sun in phoenix
Jackie Hai/KJZZ
The sun.

In Arizona’s triple-digit summer heat, outdoor surfaces like asphalt can get up to 180 degrees in full sun. Last year, a fall in his backyard left one Phoenix man with severe burns and lasting health effects. A rise in senior patients with similar injuries as temperatures continue to climb has health care providers raising the alarm.

Seventy-one-year-old Navy veteran Robert Woolley and his wife are celebrating their 43rd anniversary this weekend. But roughly a year ago, Woolley fell into the gravel behind their home.

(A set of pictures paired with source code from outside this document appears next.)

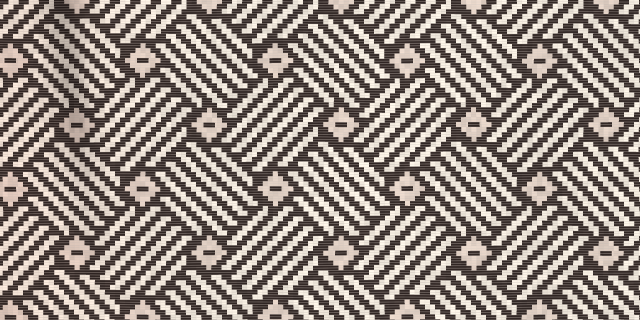
This pattern is drawn by a WebGL 2 fragment shader. Its source:

```glsl
#version 300 es
precision highp float;
// Woven basket-weave cloth: stepped diagonal bars in alternating diamonds, with small motifs at the corners.

#define REPEAT vec2(0.4134, 0.4005)  // size of one repeat, in canvas heights
#define ORIGIN vec2(0.8600, 0.8100)  // centre of one motif
#define STITCHES 26.0                // stitches per repeat, both ways
#define BAR 2.0                      // bar width in stitches
#define THREADS 2.0                  // threads per stitch row
#define WOBBLE 0.0012                // unevenness of the weave
#define WEAR 0.10                    // tone change between stitches
#define CREASE 0.22                  // darkness of the soft fold
#define SAMPLES 4                    // smoothing samples per axis

uniform vec2 u_resolution;
out vec4 fragColor;

const vec3 CREAM = vec3(0.965, 0.935, 0.885);
const vec3 CREAM_GAP = vec3(0.82, 0.78, 0.75);
const vec3 BLUSH = vec3(0.89, 0.82, 0.77);
const vec3 DARK = vec3(0.19, 0.15, 0.14);
const vec3 DARK_GAP = vec3(0.50, 0.46, 0.44);

float hash(vec2 p) {
    return fract(sin(dot(p, vec2(127.1, 311.7))) * 4375.85);
}

// Slow sideways drift of the threads
vec2 drift(vec2 p) {
    return WOBBLE * vec2(sin(p.y * 17.0 + 2.0 * sin(p.x * 5.0)),
                         sin(p.x * 13.0 + 2.0 * sin(p.y * 7.0)));
}

// 1 where a light bar shows; the bar direction alternates between diamonds
float lightBar(vec2 diagonal) {
    vec2 diamond = floor(diagonal / STITCHES);
    float parity = mod(diamond.x + diamond.y, 2.0);
    float across = mod(parity < 0.5 ? diagonal.x : diagonal.y, STITCHES);
    return step(BAR, mod(across, 2.0 * BAR));
}

vec3 cloth(vec2 p) {
    vec2 q = (p + drift(p) - ORIGIN) / REPEAT * STITCHES + 0.5;
    vec2 stitch = floor(q);
    vec2 inside = q - stitch;
    vec2 diagonal = vec2(stitch.x + stitch.y, stitch.x - stitch.y);
    float light = lightBar(diagonal);

    // Motif: pale cross-cut diamond in a dark ring, dark dash in the middle
    vec2 d = diagonal - STITCHES * floor(diagonal / STITCHES + 0.5);
    vec2 offset = 0.5 * vec2(d.x + d.y, d.x - d.y);
    float radius = abs(offset.x) + abs(offset.y);
    float motif = step(radius, 3.5);
    light = radius < 5.5 ? motif : light;
    if (abs(offset.y) < 0.5 && abs(offset.x + inside.x - 0.5) < 1.15) light = 0.0;

    // Threads with grooves between them, and a faint seam between stitches
    float thread = abs(fract(inside.y * THREADS) - 0.5) * 2.0;
    float groove = smoothstep(0.45, 1.0, thread);
    float seam = smoothstep(0.38, 0.5, abs(inside.x - 0.5));
    vec3 pale = mix(mix(CREAM, BLUSH, motif), CREAM_GAP, 0.7 * max(groove, 0.5 * seam));
    vec3 deep = mix(DARK, DARK_GAP, groove);
    vec3 colour = mix(deep, pale, light);

    // Tone of each stitch
    return colour * (1.0 + WEAR * (hash(stitch) - 0.5));
}

// Uneven light: a soft slanting fold and a warm tint at the left
vec3 shade(vec3 colour, vec2 p) {
    float fold = (p.x - 0.25 + 0.12 * (p.y - 0.5)) / 0.06;
    float dim = CREASE * exp(-fold * fold) * smoothstep(0.05, 0.8, p.y);
    float warm = 1.0 - smoothstep(0.0, 0.7, p.x);
    float cloud = 0.012 * sin(p.x * 6.0 + sin(p.y * 4.0));
    return colour * (1.0 - dim + cloud) * mix(vec3(1.0), vec3(0.985, 0.95, 0.945), warm);
}

void main() {
    vec3 sum = vec3(0.0);
    for (int y = 0; y < SAMPLES; y++) {
        for (int x = 0; x < SAMPLES; x++) {
            vec2 jitter = (vec2(x, y) + 0.5) / float(SAMPLES) - 0.5;
            sum += cloth((gl_FragCoord.xy + jitter) / u_resolution.y);
        }
    }
    vec2 p = gl_FragCoord.xy / u_resolution.y;
    fragColor = vec4(shade(sum / float(SAMPLES * SAMPLES), p), 1.0);
}
```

"They were really sharp, and they were super hot, and I just reflexively picked my hand up, and then I went all the way down — I hit my head on the ground as well," Woolley recalled. "I tried pushing up with my hands, and it was so painful, I couldn't keep my hands in contact with the ground for an effectively, a long enough time to move."

His wife and adult son were able to get him help, but as much as 15% of Woolley’s body had third-degree burns.

Dr. Kevin Foster is the director at the Arizona Burn Center, where Woolley received treatment for five months.

“This June, we’ve really seen a lot of contact burns. We’re at about 50 admissions so far,” Foster said, adding that four of those patients died.

An increasing number of their patients are older, he said, making precautions like staying inside during peak hours critical.

“We’ve always had contact burns during the summertime,” said Foster, “but it really didn’t register as something we needed to talk about until the pandemic. And then we saw a little over a hundred patients in that three month period of time.”

Foster said people often don't see this as something that can happen to them. But Arizona is on track to exceed last year’s record, which he said pointed to as a clear sign of the need for more awareness and prevention efforts for people of all ages.

Kirsten Dorman is a field correspondent at KJZZ. Born and raised in New Jersey, Dorman fell in love with audio storytelling as a freshman at the Walter Cronkite School of Journalism and Mass Communication in 2019.